I can tell you from my own experience that organizing and de-cluttering makes me feel empowered and in control. It also makes me feel like I have less to think about because the things I require to be aware of are organized conveniently in an area where my attention will be drawn, or tucked away in a place they belong (where I know I’ll be able to find them).
So I decided to look a little deeper to see if I could discover a more clinical cause of the happy sensation that runs tandem with tidying. I found an article online from a doctor named Sherrie Bourg Carter, Psy.D. She outlines the mental cost of clutter in her article titled, “Why Mess Causes Stress: 8 Reasons and Remedies”. So after reading through this gem, it was easy to see why it feels so good to pair down, find homes for things, and totally tidy up.
Here is a teaser of her article:
“Clutter can play a significant role in how we feel about our homes, our workplaces, and ourselves. Messy homes and work spaces leave us feeling anxious, helpless, and overwhelmed. Yet, rarely is clutter recognized as a significant source of stress in our lives.
Why does mess lead to so much stress?
- Clutter bombards our minds with excessive stimuli (visual, olfactory, tactile), causing our senses to work overtime on stimuli that aren’t necessary or important.
- Clutter distracts us by drawing our attention away from what our focus should be on.
- Clutter makes it more difficult to relax, both physically and mentally.
- Clutter constantly signals to our brains that our work is never done.
- Clutter makes us anxious because we’re never sure what it’s going to take to get through to the bottom of the pile.
- Clutter creates feelings of guilt (“I should be more organized”) and embarrassment, especially when others unexpectedly drop by our homes or work spaces.
- Clutter inhibits creativity and productivity by invading the open spaces that allow most people to think, brain storm, and problem solve.
Clutter frustrates us by preventing us from locating what we need quickly (e.g. files and paperwork lost in the “pile” or keys swallowed up by the clutter). “

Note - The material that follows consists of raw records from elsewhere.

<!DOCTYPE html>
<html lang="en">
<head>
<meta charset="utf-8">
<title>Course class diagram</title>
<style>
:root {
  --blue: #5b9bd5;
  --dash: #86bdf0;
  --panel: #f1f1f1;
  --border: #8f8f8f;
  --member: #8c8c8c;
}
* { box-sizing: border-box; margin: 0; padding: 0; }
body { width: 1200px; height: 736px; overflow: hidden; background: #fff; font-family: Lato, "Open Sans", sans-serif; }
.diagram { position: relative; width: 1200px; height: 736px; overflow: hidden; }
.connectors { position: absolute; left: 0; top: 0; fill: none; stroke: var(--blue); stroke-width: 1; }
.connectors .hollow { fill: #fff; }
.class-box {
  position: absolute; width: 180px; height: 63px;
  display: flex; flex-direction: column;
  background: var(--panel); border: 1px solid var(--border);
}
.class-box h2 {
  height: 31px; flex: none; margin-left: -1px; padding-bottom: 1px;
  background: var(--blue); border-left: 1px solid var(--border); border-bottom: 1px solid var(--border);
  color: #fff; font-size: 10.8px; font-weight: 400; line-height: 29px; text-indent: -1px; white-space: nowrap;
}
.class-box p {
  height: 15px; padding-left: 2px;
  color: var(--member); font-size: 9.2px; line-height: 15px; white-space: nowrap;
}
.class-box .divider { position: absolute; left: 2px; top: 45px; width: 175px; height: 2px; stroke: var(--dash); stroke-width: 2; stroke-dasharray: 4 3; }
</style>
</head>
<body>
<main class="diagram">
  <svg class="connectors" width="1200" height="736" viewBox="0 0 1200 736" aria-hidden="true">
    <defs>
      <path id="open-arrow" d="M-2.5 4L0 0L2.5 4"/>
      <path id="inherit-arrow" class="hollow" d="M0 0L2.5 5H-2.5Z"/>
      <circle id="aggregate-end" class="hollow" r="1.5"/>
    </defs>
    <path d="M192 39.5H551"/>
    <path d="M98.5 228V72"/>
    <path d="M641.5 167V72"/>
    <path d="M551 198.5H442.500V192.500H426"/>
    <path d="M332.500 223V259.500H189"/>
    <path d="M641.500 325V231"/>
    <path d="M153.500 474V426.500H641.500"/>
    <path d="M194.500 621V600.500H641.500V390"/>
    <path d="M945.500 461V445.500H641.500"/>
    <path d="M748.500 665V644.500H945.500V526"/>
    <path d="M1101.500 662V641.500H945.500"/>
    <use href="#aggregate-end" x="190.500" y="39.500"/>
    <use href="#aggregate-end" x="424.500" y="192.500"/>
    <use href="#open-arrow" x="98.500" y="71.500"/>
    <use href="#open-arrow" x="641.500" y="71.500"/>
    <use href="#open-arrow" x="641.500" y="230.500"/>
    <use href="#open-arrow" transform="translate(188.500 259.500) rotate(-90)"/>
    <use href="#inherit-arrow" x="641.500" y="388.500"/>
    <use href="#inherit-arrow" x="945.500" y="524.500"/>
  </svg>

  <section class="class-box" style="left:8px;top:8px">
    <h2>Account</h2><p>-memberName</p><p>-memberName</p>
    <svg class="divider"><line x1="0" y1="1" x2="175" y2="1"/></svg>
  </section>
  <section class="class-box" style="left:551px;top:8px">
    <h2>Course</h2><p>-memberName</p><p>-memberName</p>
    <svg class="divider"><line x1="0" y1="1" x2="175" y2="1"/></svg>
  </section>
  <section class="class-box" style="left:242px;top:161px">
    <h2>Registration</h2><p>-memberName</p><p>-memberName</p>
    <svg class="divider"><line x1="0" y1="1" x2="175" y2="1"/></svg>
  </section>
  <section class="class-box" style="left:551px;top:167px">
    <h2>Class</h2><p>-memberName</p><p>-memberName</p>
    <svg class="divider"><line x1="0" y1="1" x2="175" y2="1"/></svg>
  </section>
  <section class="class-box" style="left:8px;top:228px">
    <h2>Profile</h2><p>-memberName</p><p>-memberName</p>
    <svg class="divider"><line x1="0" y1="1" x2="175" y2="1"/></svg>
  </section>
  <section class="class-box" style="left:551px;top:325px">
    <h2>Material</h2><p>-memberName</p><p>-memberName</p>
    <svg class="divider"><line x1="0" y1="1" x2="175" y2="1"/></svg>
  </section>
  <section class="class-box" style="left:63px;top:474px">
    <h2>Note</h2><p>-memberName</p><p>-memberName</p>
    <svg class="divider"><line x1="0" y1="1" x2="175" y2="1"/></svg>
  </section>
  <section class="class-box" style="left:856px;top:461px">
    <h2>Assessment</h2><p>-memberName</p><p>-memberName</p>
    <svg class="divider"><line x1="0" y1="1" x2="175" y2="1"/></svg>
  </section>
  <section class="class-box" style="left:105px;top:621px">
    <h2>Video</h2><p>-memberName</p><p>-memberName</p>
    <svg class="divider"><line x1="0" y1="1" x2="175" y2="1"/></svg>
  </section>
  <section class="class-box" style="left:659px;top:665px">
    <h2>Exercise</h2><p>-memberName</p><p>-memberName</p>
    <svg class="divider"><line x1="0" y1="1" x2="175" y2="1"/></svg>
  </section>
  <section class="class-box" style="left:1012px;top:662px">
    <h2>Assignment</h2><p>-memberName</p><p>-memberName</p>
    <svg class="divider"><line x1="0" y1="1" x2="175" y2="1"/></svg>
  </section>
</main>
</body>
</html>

I invite you to read on to discover some of her solutions.
Take it from a world-renowned and quite literal genius (talkin’ bout Albert here), you CAN find simplicity from clutter….ya just gotta go get it!